Without a security deposit, you won’t be able to make repairs after the tenant moves out. Don’t use the security deposit when rent is owed during the lease term and don’t waive the requirement that a tenant pays the security deposit.
Make sure you know how to return the tenant’s deposit at the end of the lease term. In Colorado, you have one month from the tenant’s departure to return the deposit unless your lease gives you more time. Self-managing landlords may not understand what can be deducted from a deposit and what cannot be deducted. Normal wear and tear, for example, is your responsibility. You cannot use the tenant’s security deposit to pay for those tiny holes in the walls from where pictures were hung. You have to know what damage looks like, and you have to document it.
As you can see, it’s easy and common to make mistakes when you’re managing your own property. If you’re thinking about self-management, make sure you have a lot of time to focus on the needs of your tenants and your property. Make sure you understand the requirements of being a landlord, and put together a strong set of policies and procedures.
Your best bet is to work with a Golden, Colorado property management team. When your home is professionally managed, there’s less risk. You know you have an experienced and professional team that is ready to tackle any challenge and make sure you have a great rental experience. You are likely to find that those property management fees ultimate pay for themselves. They’re also tax deductible!

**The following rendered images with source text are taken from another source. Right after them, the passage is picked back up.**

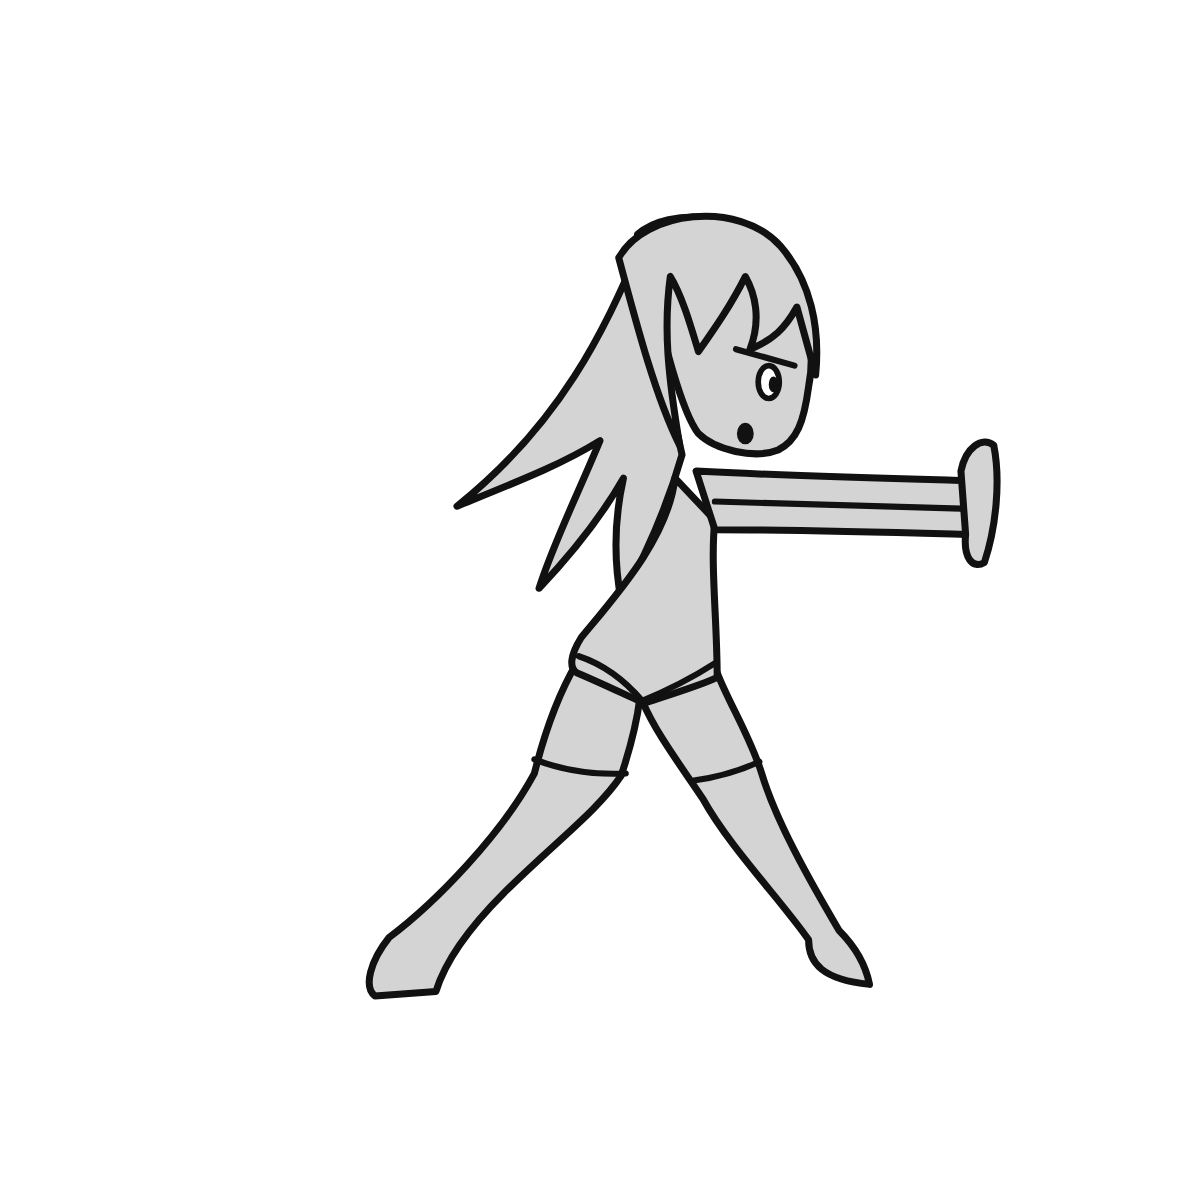
<!DOCTYPE html>
<html lang="en">
<head>
<meta charset="utf-8">
<title>Reaching Pose Figure</title>
<link rel="stylesheet" href="https://fonts.googleapis.com/css2?family=Inter&display=swap">
<style>
  :root {
    --paper: #ffffff;
    --skin-fill: #d4d4d4;
    --ink: #111111;
  }
  html, body {
    margin: 0;
    padding: 0;
    width: 1200px;
    height: 1200px;
    overflow: hidden;
    background: var(--paper);
    font-family: "Inter", sans-serif;
  }
  .stage {
    display: block;
    width: 1200px;
    height: 1200px;
  }
  .figure-part {
    fill: var(--skin-fill);
    stroke: var(--ink);
    stroke-width: 3;
    stroke-linejoin: round;
    stroke-linecap: round;
  }
  .ink-line {
    fill: none;
    stroke: var(--ink);
    stroke-width: 2.6;
    stroke-linecap: round;
    stroke-linejoin: round;
  }
  .ink-fill {
    fill: var(--ink);
  }
</style>
</head>
<body>
<svg class="stage" viewBox="0 0 512 512" role="img" aria-label="Chibi girl with long hair stepping forward, both arms stretched out ahead">
  <g id="figure">
    <path id="back-hair" class="figure-part" d="M272,108 C258,140 240,180 195,216 C222,205 240,198 256,188 C246,212 236,232 230,251 C248,232 258,218 266,204 C262,222 262,240 265,256 C276,236 285,215 291,194 Z"/>

    <g id="back-leg">
      <path class="figure-part" d="M246,283 C236,300 231,318 228,330 C214,356 186,385 166,400 C158,410 155,421 160,425 L186,423 C190,410 200,396 215,381 C236,360 255,346 265,331 C270,316 272,306 273,298 Z"/>
      <path class="ink-line" d="M228,324 Q246,331 267,330"/>
    </g>

    <g id="front-leg">
      <path class="figure-part" d="M274,299 C280,313 290,326 300,341 C311,361 334,385 345,401 C345,411 351,418 371,420 C369,410 363,402 358,397 C345,375 331,350 325,330 C320,314 311,300 306,287 Z"/>
      <path class="ink-line" d="M296,333 Q311,331 324,325"/>
    </g>

    <g id="torso">
      <path class="figure-part" d="M288,204 C285,230 262,255 248,272 C243,280 243,285 246,287 C258,292 270,298 275,300 C290,295 300,292 306,289 C306,265 303,240 305,222 Z"/>
      <path class="ink-line" d="M247,280 Q262,285 274,299 Q291,292 305,283"/>
    </g>

    <g id="arms">
      <path class="figure-part" d="M297,201 C335,203 375,204 412,205 L412,228 C375,227 340,226 305,226 Z"/>
      <path class="ink-line" d="M305,214 C340,215 375,216 410,217"/>
      <path id="hand" class="figure-part" d="M410,201 C412,191 419,186 424,190 C427,205 425,225 420,240 C415,243 411,238 412,228 Z"/>
    </g>

    <g id="head">
      <path id="face" class="figure-part" d="M272,100 C285,88 320,90 335,110 C345,125 348,150 345,165 C343,180 340,188 332,192 C322,196 305,192 298,185 C290,175 282,140 272,100 Z"/>
      <path id="fringe" class="figure-part" d="M264,110 C275,90 315,85 333,105 C346,120 350,140 348,160 L340,131 C335,140 330,145 320,149 C325,136 322,125 318,118 C312,130 305,140 298,150 C295,140 291,126 286,118 C283,140 285,160 290,190 C280,170 272,140 264,110 Z"/>
      <path id="brow" class="ink-line" d="M314,149 L339,156"/>
      <ellipse id="eye" cx="328" cy="163" rx="4.5" ry="7" fill="var(--paper)" stroke="var(--ink)" stroke-width="2.4"/>
      <ellipse id="pupil" class="ink-fill" cx="330" cy="164" rx="2" ry="3.4"/>
      <ellipse id="mouth" class="ink-fill" cx="318" cy="185" rx="3.6" ry="4.6"/>
    </g>
  </g>
</svg>
</body>
</html>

If you’d like to hear more, please contact us at Laurel Property Services, Inc. In addition to providing property management in Golden, we also serve Wheatridge, Morrison, Lakewood, Arvada, and Genesee, CO.